Microplastics are everywhere, even in Pennsylvania’s cleanest waterways.
According to a new report by the activist and research group PennEnvironment, tests for the presence of microplastics conducted in 50 of some of the cleanest streams and waterways throughout the commonwealth found the pollutants present in every single one.
- Microplastic pollution was found in all high-quality waterways tested in a study led by environmental advocacy group PennEnvironment with analysis by researchers at Drexel University.
- A new report by the group shows the extent of the proliferation of plastic residue throughout the environment from various sources
- Representatives from local advocacy groups and PennEnvironment gathered at Monocacy Park to discuss the report and push for greater environmental regulation against easily discarded plastics
- Group finds microplastics in every Pa. waterway tested (2021)
- Will Pittsburgh’s bag ban reduce plastic trash in the environment?
- Surveying the Ohio River for plastic nurdles, as Shell readies to open cracker
- How Much Plastic Waste is Ending up in Rivers?

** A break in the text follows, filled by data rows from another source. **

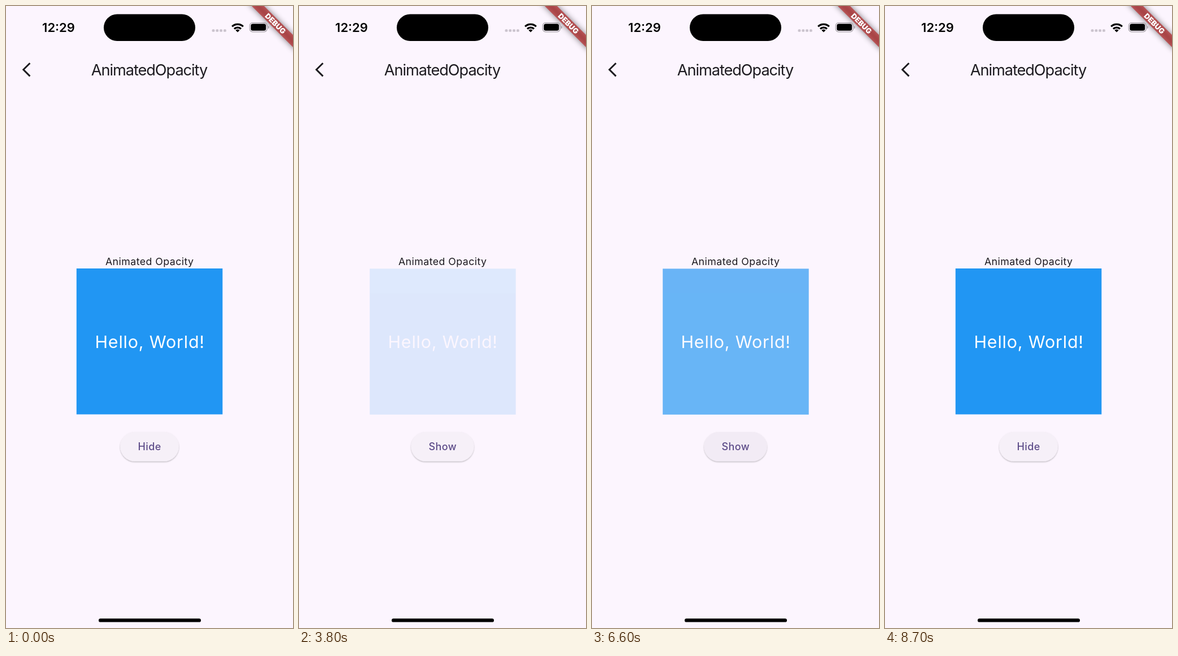
An HTML page for the animation above (8.8 s loop, 508 px wide and 1102 px high).

```html
<!DOCTYPE html>
<html lang="en">
<head>
<meta charset="utf-8">
<title>AnimatedOpacity</title>
<style>
  html, body { margin: 0; width: 100%; height: 100%; overflow: hidden; background: #fcf5fe; }
  svg { display: block; width: 100vw; height: 100vh; }
  text { font-family: Inter, Roboto, sans-serif; font-optical-sizing: none; text-anchor: middle; fill: #1d1b20; }
</style>
</head>
<body>
<svg viewBox="0 0 508 1102" xmlns="http://www.w3.org/2000/svg">
  <defs>
    <clipPath id="pill"><rect class="pill" y="754.8" height="51.8" rx="25.9"/></clipPath>
    <filter id="lift" x="-20%" y="-30%" width="140%" height="160%">
      <feDropShadow dx="0" dy="1.3" stdDeviation="1.2" flood-color="#000" flood-opacity=".28"/>
    </filter>
    <filter id="soft" x="-30%" y="-150%" width="160%" height="400%">
      <feGaussianBlur stdDeviation="5.1"/>
    </filter>
  </defs>
  <rect width="508" height="1102" fill="#fcf5fe"/>

  <!-- status bar -->
  <text x="93" y="46" font-size="22" font-weight="600" style="fill:#000">12:29</text>
  <rect x="173" y="14.5" width="162" height="47.5" rx="23.75"/>
  <g fill="#cbc4ce">
    <rect x="364.6" y="41.2" width="4.8" height="4.6" rx="1.6"/>
    <rect x="371.4" y="41.2" width="4.8" height="4.6" rx="1.6"/>
    <rect x="378.2" y="41.2" width="4.8" height="4.6" rx="1.6"/>
    <rect x="385" y="41.2" width="4.8" height="4.6" rx="1.6"/>
  </g>
  <g fill="none" stroke="#000" stroke-width="3.2">
    <path d="M400.2 36.4a14 14 0 0 1 19.6 0"/>
    <path d="M404 40.5a8.6 8.6 0 0 1 12 0"/>
  </g>
  <path d="M406.4 42.9a5.2 5.2 0 0 1 7.2 0L410 46.4z"/>
  <rect x="431.3" y="29.6" width="30.8" height="16.2" rx="5.2" fill="none" stroke="#a9a4ab" stroke-width="1.3"/>
  <rect x="433.3" y="31.6" width="26.8" height="12.2" rx="3.5"/>
  <path d="M463.8 35v5.6a3 3 0 0 0 0-5.6z" fill="#a9a4ab"/>

  <!-- corner ribbon -->
  <g transform="translate(508 0) rotate(45)">
    <rect x="-60" y="36.2" width="120" height="15.5" fill-opacity=".5" filter="url(#soft)"/>
    <rect x="-60" y="36.2" width="120" height="15.5" fill="#b71c1c" fill-opacity=".627"/>
    <text y="48.7" font-size="13" font-weight="900" style="fill:#fff">DEBUG</text>
  </g>

  <!-- app bar -->
  <path d="M42.4 101.2 30.8 112.8 42.4 124.4" fill="none" stroke="#1d1b20" stroke-width="3"/>
  <text x="253.5" y="123" font-size="27.2" letter-spacing="-1.07">AnimatedOpacity</text>

  <!-- body -->
  <text x="254.2" y="458.7" font-size="17.8" letter-spacing=".42">Animated Opacity</text>
  <g id="box">
    <rect id="panel" width="258.5" height="258.5" fill="#2196f3"/>
    <text x="254.7" y="606.4" font-size="30.4" letter-spacing=".82" style="fill:#fff">Hello, World!</text>
  </g>
  <rect class="pill" y="754.8" height="51.8" rx="25.9" fill="#f6f0f8" filter="url(#lift)"/>
  <g clip-path="url(#pill)" fill="#65558f">
    <rect id="glow" x="190" y="750" width="130" height="60"/>
    <circle id="ripple"/>
  </g>
  <text id="label" x="254.2" y="787.2" font-size="18" font-weight="500" letter-spacing=".4" style="fill:#5d4c89"></text>

  <rect x="164" y="1085.2" width="181" height="6.4" rx="3.2"/>
</svg>
<script>
const LOOP = 8800, FADE = 1000, INK = 0.09;
const CENTER = { x: 254, y: 780.7 };
const TOUCH = { x: 240.5, y: 774.8 };
const taps = [
  { down: 2830, up: 2940, shows: false },
  { down: 4250, up: 4440, shows: true },
  { down: 6150, up: 6270, shows: false },
  { down: 7515, up: 7695, shows: true }
];

const $ = id => document.getElementById(id);
const clamp = v => Math.min(1, Math.max(0, v));
const mix = (a, b, k) => a + (b - a) * k;
const set = (el, attrs) => {
  for (const key in attrs) el.setAttribute(key, attrs[key]);
};

// cubic-bezier(.25, .1, .25, 1)
function ease(x) {
  const curve = (a, b, s) => 3 * a * s * (1 - s) ** 2 + 3 * b * s * s * (1 - s) + s ** 3;
  let lo = 0, hi = 1;
  for (let i = 0; i < 20; i++) {
    const mid = (lo + hi) / 2;
    if (curve(.25, .25, mid) < x) lo = mid; else hi = mid;
  }
  return curve(.1, 1, lo);
}

// Slow growth while held, quick spread and fade after release.
function drawInk(t, width) {
  const tap = taps.filter(p => t >= p.down).pop();
  if (!tap) {
    set($('glow'), { 'fill-opacity': 0 });
    set($('ripple'), { 'fill-opacity': 0 });
    return;
  }
  const held = Math.min(t, tap.up) - tap.down;
  const freed = Math.max(0, t - tap.up);
  const spread = ease(clamp(held / 1000 + freed / 180));
  const reach = Math.hypot(width, 51.8) / 2;
  const fade = clamp((t - tap.down) / 75) * (1 - clamp((freed - 225) / 150));
  set($('glow'), { 'fill-opacity': INK * clamp(clamp(held / 200) - freed / 200) });
  set($('ripple'), {
    cx: mix(TOUCH.x, CENTER.x, spread),
    cy: mix(TOUCH.y, CENTER.y, spread),
    r: reach * mix(.3, 1, spread),
    'fill-opacity': INK * fade
  });
}

function draw(t) {
  const last = taps.filter(p => t >= p.up).pop();
  const shown = !last || last.shows;
  const progress = last ? clamp((t - last.up) / FADE) : 1;
  const opacity = shown ? progress : 1 - progress;
  const nudge = opacity < 1 ? .4 : 0;
  const width = shown ? 103.6 : 111.2;

  set($('box'), { opacity });
  set($('panel'), { x: 124.8 + nudge, y: 465 + nudge });
  $('label').textContent = shown ? 'Hide' : 'Show';
  document.querySelectorAll('.pill').forEach(el => set(el, { x: CENTER.x - width / 2, width }));
  drawInk(t, width);
}

const start = performance.now();
function tick() {
  draw((performance.now() - start) % LOOP);
  requestAnimationFrame(tick);
}
tick();
</script>
</body>
</html>
```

This Penn State Researcher Wants to Know.
Microplastics are plastic pieces less than 5mm long, or smaller than a grain of rice.
They have been found in people’s lungs, blood and excrement after being ingested. They have even been found in the deepest parts of the ocean and on the top of Mount Everest. Scientific studies theorize that its proliferation may pose health risks to wildlife and humans due to toxins within plastics in addition to being a widespread pollutant.

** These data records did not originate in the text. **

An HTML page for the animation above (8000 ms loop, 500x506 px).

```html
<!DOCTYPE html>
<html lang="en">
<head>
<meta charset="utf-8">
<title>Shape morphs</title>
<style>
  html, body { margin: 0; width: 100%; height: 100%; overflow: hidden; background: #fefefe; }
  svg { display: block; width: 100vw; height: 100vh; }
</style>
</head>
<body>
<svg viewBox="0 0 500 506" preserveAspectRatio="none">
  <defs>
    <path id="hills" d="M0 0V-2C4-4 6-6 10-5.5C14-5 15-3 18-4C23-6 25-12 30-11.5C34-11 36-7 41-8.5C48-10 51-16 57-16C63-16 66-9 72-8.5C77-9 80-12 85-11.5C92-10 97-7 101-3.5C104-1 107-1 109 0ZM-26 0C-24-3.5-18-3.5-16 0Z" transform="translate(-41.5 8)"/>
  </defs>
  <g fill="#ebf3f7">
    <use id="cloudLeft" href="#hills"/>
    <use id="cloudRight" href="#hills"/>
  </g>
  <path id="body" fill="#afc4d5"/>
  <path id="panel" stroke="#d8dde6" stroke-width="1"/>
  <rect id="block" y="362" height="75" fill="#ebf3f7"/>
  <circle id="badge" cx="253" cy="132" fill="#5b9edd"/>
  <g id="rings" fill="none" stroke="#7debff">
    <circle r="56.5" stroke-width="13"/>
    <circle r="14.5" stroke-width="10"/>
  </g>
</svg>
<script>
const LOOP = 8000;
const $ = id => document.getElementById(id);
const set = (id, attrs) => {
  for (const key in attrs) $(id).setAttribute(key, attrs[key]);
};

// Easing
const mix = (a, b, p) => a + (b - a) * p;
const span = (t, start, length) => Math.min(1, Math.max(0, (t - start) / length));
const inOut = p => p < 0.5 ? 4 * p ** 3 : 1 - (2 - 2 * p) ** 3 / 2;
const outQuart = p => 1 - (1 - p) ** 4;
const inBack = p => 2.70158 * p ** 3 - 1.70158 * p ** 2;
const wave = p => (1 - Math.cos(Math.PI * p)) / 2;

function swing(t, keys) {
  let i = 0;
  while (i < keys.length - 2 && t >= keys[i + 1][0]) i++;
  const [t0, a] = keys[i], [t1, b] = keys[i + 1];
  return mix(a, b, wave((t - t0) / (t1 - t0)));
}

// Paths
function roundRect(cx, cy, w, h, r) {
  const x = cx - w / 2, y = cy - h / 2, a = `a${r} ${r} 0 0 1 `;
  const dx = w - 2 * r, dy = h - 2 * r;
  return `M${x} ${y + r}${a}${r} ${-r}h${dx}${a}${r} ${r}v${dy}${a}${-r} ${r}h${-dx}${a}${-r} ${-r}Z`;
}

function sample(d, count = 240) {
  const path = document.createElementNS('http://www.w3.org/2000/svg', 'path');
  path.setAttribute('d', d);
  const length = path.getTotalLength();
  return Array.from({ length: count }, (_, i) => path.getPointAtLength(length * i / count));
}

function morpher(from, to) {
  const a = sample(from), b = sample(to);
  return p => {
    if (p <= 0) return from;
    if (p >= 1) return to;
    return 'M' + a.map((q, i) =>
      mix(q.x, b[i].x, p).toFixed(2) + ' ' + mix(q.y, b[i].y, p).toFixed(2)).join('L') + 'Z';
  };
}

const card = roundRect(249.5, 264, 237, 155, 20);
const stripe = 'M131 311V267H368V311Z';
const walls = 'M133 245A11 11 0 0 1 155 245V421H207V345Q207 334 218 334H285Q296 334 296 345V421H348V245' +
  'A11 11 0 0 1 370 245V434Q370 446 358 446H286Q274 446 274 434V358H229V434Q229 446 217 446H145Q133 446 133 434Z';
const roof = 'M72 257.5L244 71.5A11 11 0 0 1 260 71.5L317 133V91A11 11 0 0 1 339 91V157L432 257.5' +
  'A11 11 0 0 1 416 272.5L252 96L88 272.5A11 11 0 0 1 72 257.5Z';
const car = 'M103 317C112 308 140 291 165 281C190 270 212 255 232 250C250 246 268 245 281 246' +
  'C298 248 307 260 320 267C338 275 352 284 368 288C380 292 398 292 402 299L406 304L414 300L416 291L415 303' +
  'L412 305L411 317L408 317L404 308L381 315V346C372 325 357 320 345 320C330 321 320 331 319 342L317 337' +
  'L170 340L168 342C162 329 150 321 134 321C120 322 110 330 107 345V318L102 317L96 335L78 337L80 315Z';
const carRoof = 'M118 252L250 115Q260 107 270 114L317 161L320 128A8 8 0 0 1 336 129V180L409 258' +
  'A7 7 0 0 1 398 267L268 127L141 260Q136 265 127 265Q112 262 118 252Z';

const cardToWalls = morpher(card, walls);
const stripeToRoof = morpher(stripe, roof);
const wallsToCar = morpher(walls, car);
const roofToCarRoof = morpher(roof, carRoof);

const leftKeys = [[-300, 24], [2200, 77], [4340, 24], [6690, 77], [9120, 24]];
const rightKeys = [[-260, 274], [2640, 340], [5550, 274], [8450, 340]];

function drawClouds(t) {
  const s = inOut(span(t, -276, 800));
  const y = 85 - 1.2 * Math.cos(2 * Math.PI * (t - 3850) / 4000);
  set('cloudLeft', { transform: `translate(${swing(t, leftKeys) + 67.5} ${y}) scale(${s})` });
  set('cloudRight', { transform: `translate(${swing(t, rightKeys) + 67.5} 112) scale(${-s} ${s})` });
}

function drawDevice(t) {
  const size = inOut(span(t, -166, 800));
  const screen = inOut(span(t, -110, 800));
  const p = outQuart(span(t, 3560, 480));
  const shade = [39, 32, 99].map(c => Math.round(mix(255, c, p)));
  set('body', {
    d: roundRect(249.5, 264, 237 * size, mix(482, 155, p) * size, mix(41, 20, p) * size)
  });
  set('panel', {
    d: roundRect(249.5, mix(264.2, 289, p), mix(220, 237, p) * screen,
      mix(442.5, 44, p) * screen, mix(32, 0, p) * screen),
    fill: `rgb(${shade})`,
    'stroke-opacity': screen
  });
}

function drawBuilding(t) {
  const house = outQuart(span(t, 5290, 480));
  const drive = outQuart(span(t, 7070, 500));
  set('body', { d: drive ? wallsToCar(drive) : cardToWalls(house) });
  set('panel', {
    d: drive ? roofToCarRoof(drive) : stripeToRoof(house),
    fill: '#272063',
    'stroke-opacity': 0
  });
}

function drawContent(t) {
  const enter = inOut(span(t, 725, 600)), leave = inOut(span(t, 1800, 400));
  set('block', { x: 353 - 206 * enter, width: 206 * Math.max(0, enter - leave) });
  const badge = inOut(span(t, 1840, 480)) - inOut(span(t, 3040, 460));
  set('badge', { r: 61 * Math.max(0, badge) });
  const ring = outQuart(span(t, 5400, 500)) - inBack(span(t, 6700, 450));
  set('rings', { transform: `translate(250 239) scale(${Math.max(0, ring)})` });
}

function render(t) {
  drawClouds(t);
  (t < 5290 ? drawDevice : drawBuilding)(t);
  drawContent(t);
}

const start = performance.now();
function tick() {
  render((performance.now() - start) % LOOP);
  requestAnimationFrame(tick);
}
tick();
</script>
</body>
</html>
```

“Plastic doesn’t biodegrade,” PennEnvironment Field Director Flora Cardoni said. “So while something like an apple core or a piece of paper will break down into organic compounds and components over time, plastic doesn’t do that. Instead, plastic just breaks into smaller and smaller pieces.”

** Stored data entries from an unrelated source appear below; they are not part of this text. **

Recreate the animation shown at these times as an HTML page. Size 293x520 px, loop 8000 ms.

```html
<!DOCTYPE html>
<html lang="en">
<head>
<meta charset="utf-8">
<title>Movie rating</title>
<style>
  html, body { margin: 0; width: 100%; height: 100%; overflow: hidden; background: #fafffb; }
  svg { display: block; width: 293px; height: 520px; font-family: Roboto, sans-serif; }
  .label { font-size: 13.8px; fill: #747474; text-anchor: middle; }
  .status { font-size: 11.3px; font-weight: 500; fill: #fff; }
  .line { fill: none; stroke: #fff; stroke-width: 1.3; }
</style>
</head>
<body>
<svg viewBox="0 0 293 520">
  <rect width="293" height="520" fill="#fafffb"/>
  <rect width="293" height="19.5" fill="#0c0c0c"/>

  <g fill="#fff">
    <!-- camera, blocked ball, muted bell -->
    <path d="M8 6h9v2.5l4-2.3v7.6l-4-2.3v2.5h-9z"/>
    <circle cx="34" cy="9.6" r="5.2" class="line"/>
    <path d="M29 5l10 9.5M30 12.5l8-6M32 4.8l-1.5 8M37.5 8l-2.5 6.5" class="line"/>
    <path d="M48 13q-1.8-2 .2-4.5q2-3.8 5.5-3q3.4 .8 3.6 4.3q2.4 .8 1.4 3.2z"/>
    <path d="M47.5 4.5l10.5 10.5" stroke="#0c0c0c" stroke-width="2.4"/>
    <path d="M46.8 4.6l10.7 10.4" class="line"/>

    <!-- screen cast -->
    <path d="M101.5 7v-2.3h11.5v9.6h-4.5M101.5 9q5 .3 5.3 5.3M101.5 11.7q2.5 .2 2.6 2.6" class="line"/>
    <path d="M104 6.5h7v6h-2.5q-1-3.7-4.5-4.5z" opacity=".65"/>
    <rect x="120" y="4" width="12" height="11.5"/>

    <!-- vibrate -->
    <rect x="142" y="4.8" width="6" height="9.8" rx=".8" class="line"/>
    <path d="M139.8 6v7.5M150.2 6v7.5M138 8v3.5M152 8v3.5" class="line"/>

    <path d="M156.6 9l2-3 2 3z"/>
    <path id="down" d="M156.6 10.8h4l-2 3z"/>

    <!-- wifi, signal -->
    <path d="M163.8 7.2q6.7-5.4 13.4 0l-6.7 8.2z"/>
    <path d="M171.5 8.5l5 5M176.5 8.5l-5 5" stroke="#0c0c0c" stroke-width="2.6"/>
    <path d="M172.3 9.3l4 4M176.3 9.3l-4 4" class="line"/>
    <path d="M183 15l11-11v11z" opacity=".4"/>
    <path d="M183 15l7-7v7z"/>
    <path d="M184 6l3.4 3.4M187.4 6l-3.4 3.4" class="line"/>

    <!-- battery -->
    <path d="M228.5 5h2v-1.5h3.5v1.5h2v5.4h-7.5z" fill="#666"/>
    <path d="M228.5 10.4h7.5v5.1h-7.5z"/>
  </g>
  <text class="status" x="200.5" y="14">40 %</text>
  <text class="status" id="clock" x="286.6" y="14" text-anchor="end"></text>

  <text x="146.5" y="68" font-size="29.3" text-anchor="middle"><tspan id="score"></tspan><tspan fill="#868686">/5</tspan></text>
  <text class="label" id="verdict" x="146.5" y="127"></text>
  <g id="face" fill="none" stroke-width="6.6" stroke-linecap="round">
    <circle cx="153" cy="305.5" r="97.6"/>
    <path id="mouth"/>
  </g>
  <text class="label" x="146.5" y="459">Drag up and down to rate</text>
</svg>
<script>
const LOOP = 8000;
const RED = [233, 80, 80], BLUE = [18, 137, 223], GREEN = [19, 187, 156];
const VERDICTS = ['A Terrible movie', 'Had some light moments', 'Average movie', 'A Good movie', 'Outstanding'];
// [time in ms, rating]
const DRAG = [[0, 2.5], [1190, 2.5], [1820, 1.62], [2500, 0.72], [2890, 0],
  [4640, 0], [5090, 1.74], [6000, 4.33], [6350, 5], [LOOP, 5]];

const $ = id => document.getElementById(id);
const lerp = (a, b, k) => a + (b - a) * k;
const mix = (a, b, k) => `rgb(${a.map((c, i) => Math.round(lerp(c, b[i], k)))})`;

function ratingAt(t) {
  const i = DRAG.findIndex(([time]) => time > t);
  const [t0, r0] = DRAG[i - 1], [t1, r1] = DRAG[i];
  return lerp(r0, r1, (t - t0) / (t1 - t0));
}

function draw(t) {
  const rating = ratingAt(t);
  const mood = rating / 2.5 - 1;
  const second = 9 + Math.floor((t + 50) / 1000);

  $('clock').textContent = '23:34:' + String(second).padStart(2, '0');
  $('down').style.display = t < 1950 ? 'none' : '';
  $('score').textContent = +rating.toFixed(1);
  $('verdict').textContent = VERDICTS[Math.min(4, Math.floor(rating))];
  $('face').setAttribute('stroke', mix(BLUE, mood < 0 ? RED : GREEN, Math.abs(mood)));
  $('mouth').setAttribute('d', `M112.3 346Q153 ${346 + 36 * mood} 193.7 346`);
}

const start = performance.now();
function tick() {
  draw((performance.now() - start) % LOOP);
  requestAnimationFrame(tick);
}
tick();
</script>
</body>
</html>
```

PennEnvironment is the statewide chapter of the advocacy group Environment America.
Fifty waterways were selected among what the state Department of Environmental Protection deems to be Exceptional Value, High Quality and Class A Cold Water Trout streams. Water samples were collected from them in 2021 and 2022 by PennEnvironment staff and partners, then analyzed by environmental researchers at Drexel University.
In the Lehigh Valley, waterways such as the Lehigh River, Little Lehigh Creek, Saucon Creek, Bushkill Creek, Monocacy Creek and more were examined. Each was found to contain different microplastic fragments, fibers or films – often residue from discarded or degraded plastic products such as clothing, hard plastics, bags, flexible packaging and cosmetic products.
Different types of pollutants were found in different waterways, but all had some form of microplastic pollution.
That was in spite of the report’s observation that many waterways had little to no visible litter at the point of access.
“It’s alarming how plastics have invaded all facets of our lives and are present in many forms in all 50 waterways tested,“ Monocacy Creek Watershed Association board member Michael Harrington said
Even though some plastics may be recycled, there are logistical and legal barriers to the process. A recent report from Greenpeace claims only about 5% of plastics recycled are turned into new products.
“The Monocacy and many other waterways in the Lehigh Valley are impacted by urbanization and development,” Sierra Club digital organizer Rachel Rosenfeld explained at the event.
“The creek runs through the city of Bethlehem and has regularly flooded in more densely populated parts of town during heavy rainfall events. Stormwater runoff carries its materials over impervious surfaces like plastic waste, excess nutrients and sediment.”
Plastic bag bans already are being implemented in parts of Pennsylvania, including Philadelphia, and other states including New York.
“Plastic itself has only been around since the 1950s,” Cardoni said. “We didn’t really think of all the consequences that might have. I believe it’s just been a bigger problem as more and more of our life becomes plastic, as we have moved from a glass milk jug to a plastic bottle.
“Even Snapple has moved from glass to plastic. Plastic bags are everywhere, except for in places that are banning them.”
To address the issue, the advocacy and research group recommended phasing out single-use plastics, passing producer responsibility laws that shift the burden of waste onto product manufacturers and sellers, updating the recycling law Act 101 to improve Pennsylvania’s recycling capabilities and reducing the use of so-called “fast fashion,” which often are produced with plastics.
The group also calls on lawmakers to end subsidies to the fossil fuel industry and plastics producers.